Please filter the data down to the lines that include the word "hidden" and copy them.

Records for this exercise Start Marker

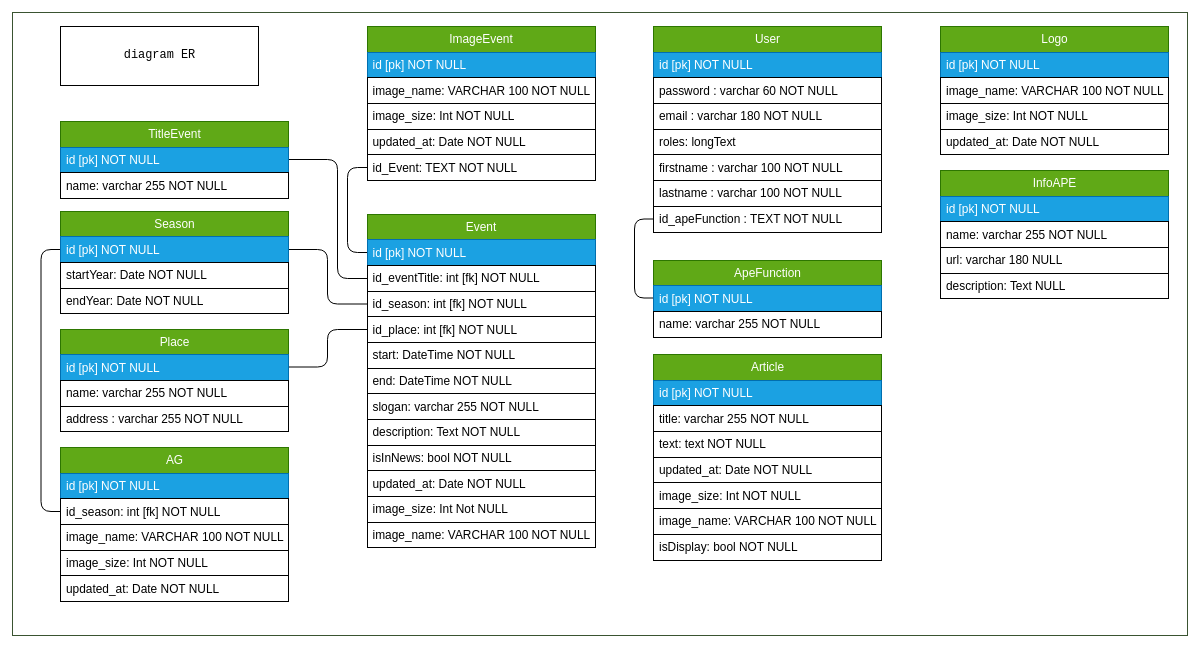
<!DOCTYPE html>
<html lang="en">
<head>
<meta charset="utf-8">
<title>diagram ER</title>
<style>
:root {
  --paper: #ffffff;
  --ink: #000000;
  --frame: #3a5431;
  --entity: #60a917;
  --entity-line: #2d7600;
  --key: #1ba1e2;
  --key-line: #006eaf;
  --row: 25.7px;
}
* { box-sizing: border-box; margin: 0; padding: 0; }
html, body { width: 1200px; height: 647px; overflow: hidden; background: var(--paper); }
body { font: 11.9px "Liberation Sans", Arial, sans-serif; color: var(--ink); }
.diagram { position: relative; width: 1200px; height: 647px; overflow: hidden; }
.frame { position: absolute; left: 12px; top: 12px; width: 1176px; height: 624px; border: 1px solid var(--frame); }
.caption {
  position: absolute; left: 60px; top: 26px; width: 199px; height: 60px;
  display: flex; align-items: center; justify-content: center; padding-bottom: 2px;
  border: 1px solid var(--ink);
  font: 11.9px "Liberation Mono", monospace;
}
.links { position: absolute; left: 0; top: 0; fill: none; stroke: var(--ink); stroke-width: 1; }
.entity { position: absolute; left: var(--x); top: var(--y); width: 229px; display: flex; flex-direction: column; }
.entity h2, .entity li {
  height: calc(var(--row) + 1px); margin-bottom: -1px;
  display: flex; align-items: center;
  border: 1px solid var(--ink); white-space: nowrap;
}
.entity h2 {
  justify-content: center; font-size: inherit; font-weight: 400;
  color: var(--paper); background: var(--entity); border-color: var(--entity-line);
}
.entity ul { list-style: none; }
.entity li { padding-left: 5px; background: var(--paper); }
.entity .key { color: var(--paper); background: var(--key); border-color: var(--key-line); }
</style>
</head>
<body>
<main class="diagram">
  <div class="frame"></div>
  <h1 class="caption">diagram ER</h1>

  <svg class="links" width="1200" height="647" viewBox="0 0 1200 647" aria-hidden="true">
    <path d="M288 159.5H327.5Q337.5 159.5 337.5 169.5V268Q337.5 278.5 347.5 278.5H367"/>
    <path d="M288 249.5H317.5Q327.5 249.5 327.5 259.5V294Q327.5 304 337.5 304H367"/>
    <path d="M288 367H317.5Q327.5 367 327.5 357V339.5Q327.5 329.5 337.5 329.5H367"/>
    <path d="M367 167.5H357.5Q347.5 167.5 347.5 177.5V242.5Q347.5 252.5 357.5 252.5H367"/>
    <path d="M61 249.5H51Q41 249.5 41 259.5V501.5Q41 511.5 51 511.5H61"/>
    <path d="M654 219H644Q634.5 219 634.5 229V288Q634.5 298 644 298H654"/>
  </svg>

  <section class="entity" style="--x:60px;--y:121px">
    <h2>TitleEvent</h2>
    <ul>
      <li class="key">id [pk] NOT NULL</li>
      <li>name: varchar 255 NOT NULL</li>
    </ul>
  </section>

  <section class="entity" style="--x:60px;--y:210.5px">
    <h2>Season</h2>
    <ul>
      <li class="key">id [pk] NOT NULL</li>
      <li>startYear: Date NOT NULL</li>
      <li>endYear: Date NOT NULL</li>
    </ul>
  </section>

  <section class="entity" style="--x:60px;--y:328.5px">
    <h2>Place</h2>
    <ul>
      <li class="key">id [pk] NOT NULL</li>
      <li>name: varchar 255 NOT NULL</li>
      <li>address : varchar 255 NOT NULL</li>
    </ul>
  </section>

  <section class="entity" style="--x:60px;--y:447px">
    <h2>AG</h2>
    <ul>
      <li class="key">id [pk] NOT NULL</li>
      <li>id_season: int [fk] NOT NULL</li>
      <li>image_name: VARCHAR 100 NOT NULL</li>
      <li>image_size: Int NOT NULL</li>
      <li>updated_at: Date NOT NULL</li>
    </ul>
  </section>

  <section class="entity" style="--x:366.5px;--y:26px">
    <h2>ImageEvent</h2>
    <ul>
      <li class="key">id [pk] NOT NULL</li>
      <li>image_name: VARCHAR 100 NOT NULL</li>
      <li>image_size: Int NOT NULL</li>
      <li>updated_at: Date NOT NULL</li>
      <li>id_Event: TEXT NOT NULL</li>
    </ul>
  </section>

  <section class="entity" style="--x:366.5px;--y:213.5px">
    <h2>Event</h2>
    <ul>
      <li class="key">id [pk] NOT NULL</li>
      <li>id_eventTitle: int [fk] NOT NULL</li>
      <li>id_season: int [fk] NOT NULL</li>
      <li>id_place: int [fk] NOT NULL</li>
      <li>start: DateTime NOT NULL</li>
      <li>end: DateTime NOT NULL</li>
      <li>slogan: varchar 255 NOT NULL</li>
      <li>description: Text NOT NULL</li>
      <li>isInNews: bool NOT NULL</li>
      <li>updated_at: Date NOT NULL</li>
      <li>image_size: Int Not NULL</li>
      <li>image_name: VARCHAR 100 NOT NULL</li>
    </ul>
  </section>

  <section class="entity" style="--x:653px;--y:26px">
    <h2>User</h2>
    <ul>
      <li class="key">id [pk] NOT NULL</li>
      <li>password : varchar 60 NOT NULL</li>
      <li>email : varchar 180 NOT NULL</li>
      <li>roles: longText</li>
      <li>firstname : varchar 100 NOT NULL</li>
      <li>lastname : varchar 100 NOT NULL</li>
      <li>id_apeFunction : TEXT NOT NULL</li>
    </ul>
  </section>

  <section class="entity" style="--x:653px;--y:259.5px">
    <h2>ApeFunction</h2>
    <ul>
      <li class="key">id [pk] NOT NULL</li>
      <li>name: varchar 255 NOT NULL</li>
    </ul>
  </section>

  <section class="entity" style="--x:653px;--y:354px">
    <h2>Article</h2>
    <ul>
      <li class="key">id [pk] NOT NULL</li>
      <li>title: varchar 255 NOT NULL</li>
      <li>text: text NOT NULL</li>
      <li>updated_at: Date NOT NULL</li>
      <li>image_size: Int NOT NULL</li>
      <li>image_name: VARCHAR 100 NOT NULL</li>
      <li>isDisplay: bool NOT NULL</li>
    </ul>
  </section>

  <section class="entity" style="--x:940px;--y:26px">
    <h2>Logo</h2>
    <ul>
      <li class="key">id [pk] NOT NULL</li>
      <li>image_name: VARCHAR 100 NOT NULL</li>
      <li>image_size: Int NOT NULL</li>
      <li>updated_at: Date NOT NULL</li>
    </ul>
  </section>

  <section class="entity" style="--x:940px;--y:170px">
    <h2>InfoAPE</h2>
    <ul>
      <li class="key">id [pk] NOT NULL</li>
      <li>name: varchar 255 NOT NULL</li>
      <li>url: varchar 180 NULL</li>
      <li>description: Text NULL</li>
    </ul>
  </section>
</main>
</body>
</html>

Records for this exercise End Marker

◆ **Exercise answer**
html, body { width: 1200px; height: 647px; overflow: hidden; background: var(--paper); }
.diagram { position: relative; width: 1200px; height: 647px; overflow: hidden; }
  <svg class="links" width="1200" height="647" viewBox="0 0 1200 647" aria-hidden="true">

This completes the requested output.